Fifty Shades of Grey: Book One of the Fifty Shades Trilogy

Image of Fifty Shades Of Grey: Book One of the Fifty Shades Trilogy (Fifty Shades of Grey Series, 1)
Release Date: 
April 3, 2012
Reviewed by: 

 Viking, December 2009 Science fiction abhors a Utopia the way nature abhors a vacuum. When the two meet, something has to be done to undo one of them. It’s one of those rules that shows up over and over again, in both print and visual scifi. Shades of Grey proves the rule. Complex and detailed, set somewhere around seven hundred years after The Something That Happened (which is never really clarified though the shape of it is eventually hinted at) Shades of Grey tells the tale of what remains of the world, which is organized into a Colortocracy.  Everyone is assigned a color in their twentieth year after they’ve undergone a test to see what colors they can see—because there’s no one left who can see all the colors of the natural spectrum equally. Full color is achieved through the expensive use of glaringly bright synthetic color that, somehow, everyone can see, and the synthetic color comes from mining the remains of the Previous to gather “scrap color” and recycle it. A town’s wealth is earned through its collection and sorting of scrap color. People of similar colors have formed enclaves where they seek to improve the purity of their shade by arranging marriages between those who can help their children achieve more of whichever color they have, and each color is known for certain traits: Greys, who see less than 50% of any color forming the basis of the work force at the bottom of the spectrum, and each color above that being better than the one before, with Purples being at the top and unimpeachable. The book is part satire on politics, part post-post-Apocalypse, and part Utopian / Antiutopian discussion: Society is governed by a massively long series of Rules which give everyone strict confines in which to live, carefully removing more and more distractions in the name of maintaining the Stasis that allows the society to thrive. The people grow up knowing they shouldn’t question the rules, even weird ones like the one forbidding the creation of new spoons, and eventually, everyone does exactly as they’re told. Innovation is considered taboo. Enter Eddie Russett, who’s sent out to a town on the edge of civilization with his father because he’s in need of humility. His father is filling in for a dead Swatchman—a sort of color-wielding doctor— in a down called East Carmine. Out here, far from the center of their world, they find that people are rougher and the Rules are more flexible, which, of course, causes trouble, but most of it is caused by a single incident witnessed in Vermilion on the way in: Eddie and his father witness a man, who is buying paint, drop dead of the Mildew—a virulent plague they all fear that hasn’t been seen in that region in years. All of his father’s skills can’t help the man because he’s faked his color, wearing the unquestionable spot of a Purple to cover up his identity—something unthinkable in a world where no one is supposed to question his or her place. Eddie’s curiosity leads him to harsh truths about his civilization that prove that no Utopia is as real or as perfect as it seems, and he becomes a linchpin in the struggle to prove it. The book is as vibrant as the synthetic shades it constantly describes, and is frequently just plain weird. The backdrop of the story is full of leftover technology they can’t explain or understand in their current framework, the constant threat of lightning strikes and attacks by giant swans, the strangeness of unquestioning obedience to a system we have to figure out as we go, and the ever-thickening plot that undermines everything the first half of the story defines.

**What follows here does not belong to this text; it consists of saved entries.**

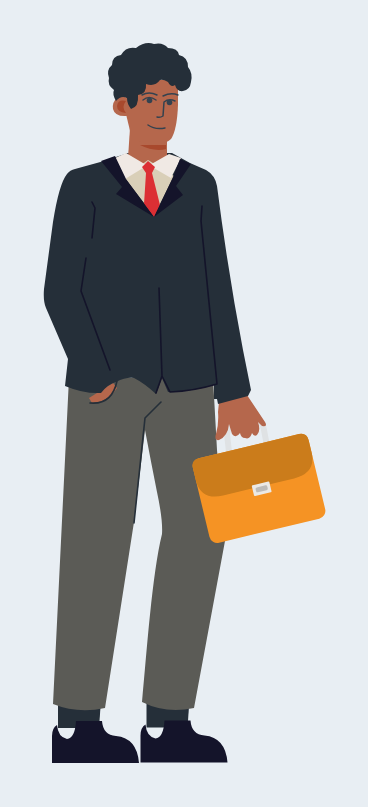
<!DOCTYPE html>
<html lang="en">
<head>
<meta charset="utf-8">
<title>Businessman with briefcase</title>
<style>
:root {
  --backdrop: #e8eef3;
  --navy: #252f39;
  --ink: #14142a;
  --trouser: #5b5b56;
  --skin: #b5674c;
  --skin-shade: #a8492d;
  --shirt: #f0e9e4;
  --shirt-shade: #d9cfb8;
  --tie: #dc2f34;
  --case: #f59324;
  --case-flap: #cb7c1b;
  --metal: #ebe9e6;
  --metal-shade: #bdbbb8;
  --handle: #dfe2e4;
}
html, body { margin: 0; height: 100%; overflow: hidden; background: var(--backdrop); }
svg { display: block; width: 368px; height: 807px; }
.navy { fill: var(--navy); }
.ink { fill: var(--ink); }
.trouser { fill: var(--trouser); }
.skin { fill: var(--skin); }
.skin-shade { fill: var(--skin-shade); }
.shirt { fill: var(--shirt); }
.shirt-shade { fill: var(--shirt-shade); }
.tie { fill: var(--tie); }
.case { fill: var(--case); }
.case-flap { fill: var(--case-flap); }
.metal { fill: var(--metal); }
.metal-shade { fill: var(--metal-shade); }
.seam, .feature, .fold, .handle { fill: none; stroke-linecap: round; stroke-linejoin: round; }
.seam { stroke: var(--ink); stroke-width: 1.6; }
.fold { stroke: var(--navy); stroke-width: 1.6; }
.feature { stroke: #34424f; stroke-width: 1.5; }
.handle { stroke: var(--handle); stroke-width: 6; stroke-linecap: butt; }
</style>
</head>
<body>
<svg viewBox="0 0 368 807" role="img" aria-label="Man in a dark suit and red tie holding an orange briefcase">
  <defs>
    <g id="shoe">
      <path class="navy" d="M58 700H101L99 728H58Z"/>
      <path class="ink" d="M52 763V736Q52 728 57 725Q58 737 67 739Q75 738 76 721H102Q103 735 116 736Q137 738 139 763Z"/>
    </g>
  </defs>

  <g id="shoes">
    <use href="#shoe"/>
    <use href="#shoe" x="88.500" y="-0.500"/>
  </g>

  <g id="trousers">
    <path class="trouser" d="M69 378L53 704Q78 714 105 708L134 522L145 430Q151 462 157 492Q163 520 162 534C152 575 147 650 142 702Q166 714 194 708L225 541L217 450L213 378Z"/>
    <path class="fold" d="M161 402L145 418L134 523"/>
  </g>

  <g id="pocket-hand">
    <path class="skin" d="M89 398L113 383L117 388Q108 402 92 403Z"/>
    <path class="fold" d="M90 403Q112 405 117 381"/>
  </g>

  <g id="briefcase-handle">
    <path class="handle" d="M229 452L227 434Q228 424 241 422L257 421Q263 422 264 430L267 446"/>
  </g>

  <g id="holding-hand">
    <path class="skin" d="M219 402L247 395L265 422Q268 427 262 426L258 422Q261 431 257 435Q254 437 252 433Q250 440 245 438Q241 438 240 433Q236 439 232 434L229 424Q228 436 219 440Q214 441 216 434Q219 423 218 412Z"/>
  </g>

  <g id="jacket">
    <path class="navy" d="M75 169L104 161L128 153H172L190 163L206 170Q215 175 217 186Q228 272 243 350L251 390L248 396L218 404L217 399H214V385Q194 391 168 392L162 378L156 394Q144 383 134 378Q126 377 116 382Q108 384 101 393Q84 394 65 386L68 359L46 308Q43 301 44 289L53 222Q59 184 67 174Q70 170 75 169Z"/>
    <path class="seam" d="M92 202L95 208L92 238M86 258L81 291Q82 294 110 370M202 206L201 221L217 384Q194 391 170 392L162 376L159 288M162 376L156 393"/>
  </g>

  <g id="neck">
    <path class="skin" d="M130 128H167V162L148 172L128 158Z"/>
    <path class="skin-shade" d="M140 145H166V149Q154 152 140 145Z"/>
  </g>

  <g id="shirt-and-tie">
    <path class="shirt-shade" d="M124 177L148 160L174 176L154 216Z"/>
    <path class="shirt" d="M115 158L126 153L148 166L169 154L181 158L171 178L152 167L148 165L125 179Z"/>
    <path class="tie" d="M148 161L155 167L152 173L160 205L154 217L144 204L146 173L142 167Z"/>
    <path class="ink" d="M101 161L115 156L126 179L154 217L173 177L180 159L191 164L176 186L183 195L154 217L116 194L122 187Z"/>
  </g>

  <g id="head">
    <path class="skin" d="M126 90L140 80H178V105Q177 130 171 139Q166 144 155 145Q139 145 131 135L126 114Z"/>
    <path class="skin" d="M130 100Q124 94 117 98Q112 102 113 109Q115 117 127 116Z"/>
    <path class="skin-shade" d="M126 101Q118 99 117 106Q117 112 126 113Q121 107 126 101Z"/>
    <path class="navy" d="M116 101Q112 94 114 90Q107 85 109 78Q106 70 112 65Q112 56 121 55Q126 46 136 48Q145 41 154 44Q163 42 168 48Q178 48 179 55Q188 57 188 67Q193 73 191 82Q190 90 183 91Q177 92 175 85Q171 88 168 82Q163 79 160 80Q155 87 146 84Q147 94 138 95Q139 107 131 109Q127 104 127 98Q121 95 116 101Z"/>
    <path class="feature" d="M142 95Q149 91 157 95M163 96Q171 92 178 95M143 100Q149 95 156 100M164 102Q169 98 175 101M164 102L163 116Q160 118 157 117M148 125Q155 130 165 128"/>
    <circle cx="149.500" cy="100.500" r="2.800" fill="#34424f"/>
    <circle cx="169.500" cy="102.500" r="2.800" fill="#34424f"/>
  </g>

  <g id="briefcase" transform="translate(191 460) rotate(-13.500)">
    <rect class="case" width="119" height="87" rx="8"/>
    <path class="case-flap" d="M0 22V8Q0 0 8 0H111Q119 0 119 8V22Q118 42 96 42H23Q1 42 0 22Z"/>
    <rect class="metal" x="53" y="39" width="18" height="11" rx="1"/>
    <rect class="metal-shade" x="56" y="42" width="12" height="5" rx="1.500"/>
  </g>
</svg>
</body>
</html>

 It’s clever, fast-paced, intricate, and compelling, and manages to make the transition from a sort of light bildungsroman meant to get Eddie to fit better into his culture, to a dark and somewhat horrifying glimpse behind the scenes at what’s presented through most of the novel as a perfect society; and it makes that transition seamlessly. The point when Eddie realizes what’s actually going on in the world is as terrible for us as it is for him. And in the last third of the book everything he knows falls to pieces, breaking him down.
 My only complaint is that there should be more of the after-realization: That moment that changes the whole course of the story and how Eddie can function inside of it. This moment casts the whole previous story into a new light, and changes the expected ending into a sacrifice instead of the happily-ever-after that it seemed that it was heading toward . . . and then it’s just over, the sacrifice made, the characters changed, and the world going off into a different path. It would have been nice to see more of that path. If Jasper Fforde was trying to leave us wanting more, as they say every writer should, he accomplished it perfectly. The book is a treasure, something to devour and to savor, and it’s more than worth the time to do so. Reviewer Samantha Holloway is a freelance writer and editor, and is working on her first novel. Her most recent short story is in Fiction International’s FREAK issue and an upcoming anthology, and her academic work has appeared in The Essential Science Fiction Television Reader, and at various conferences.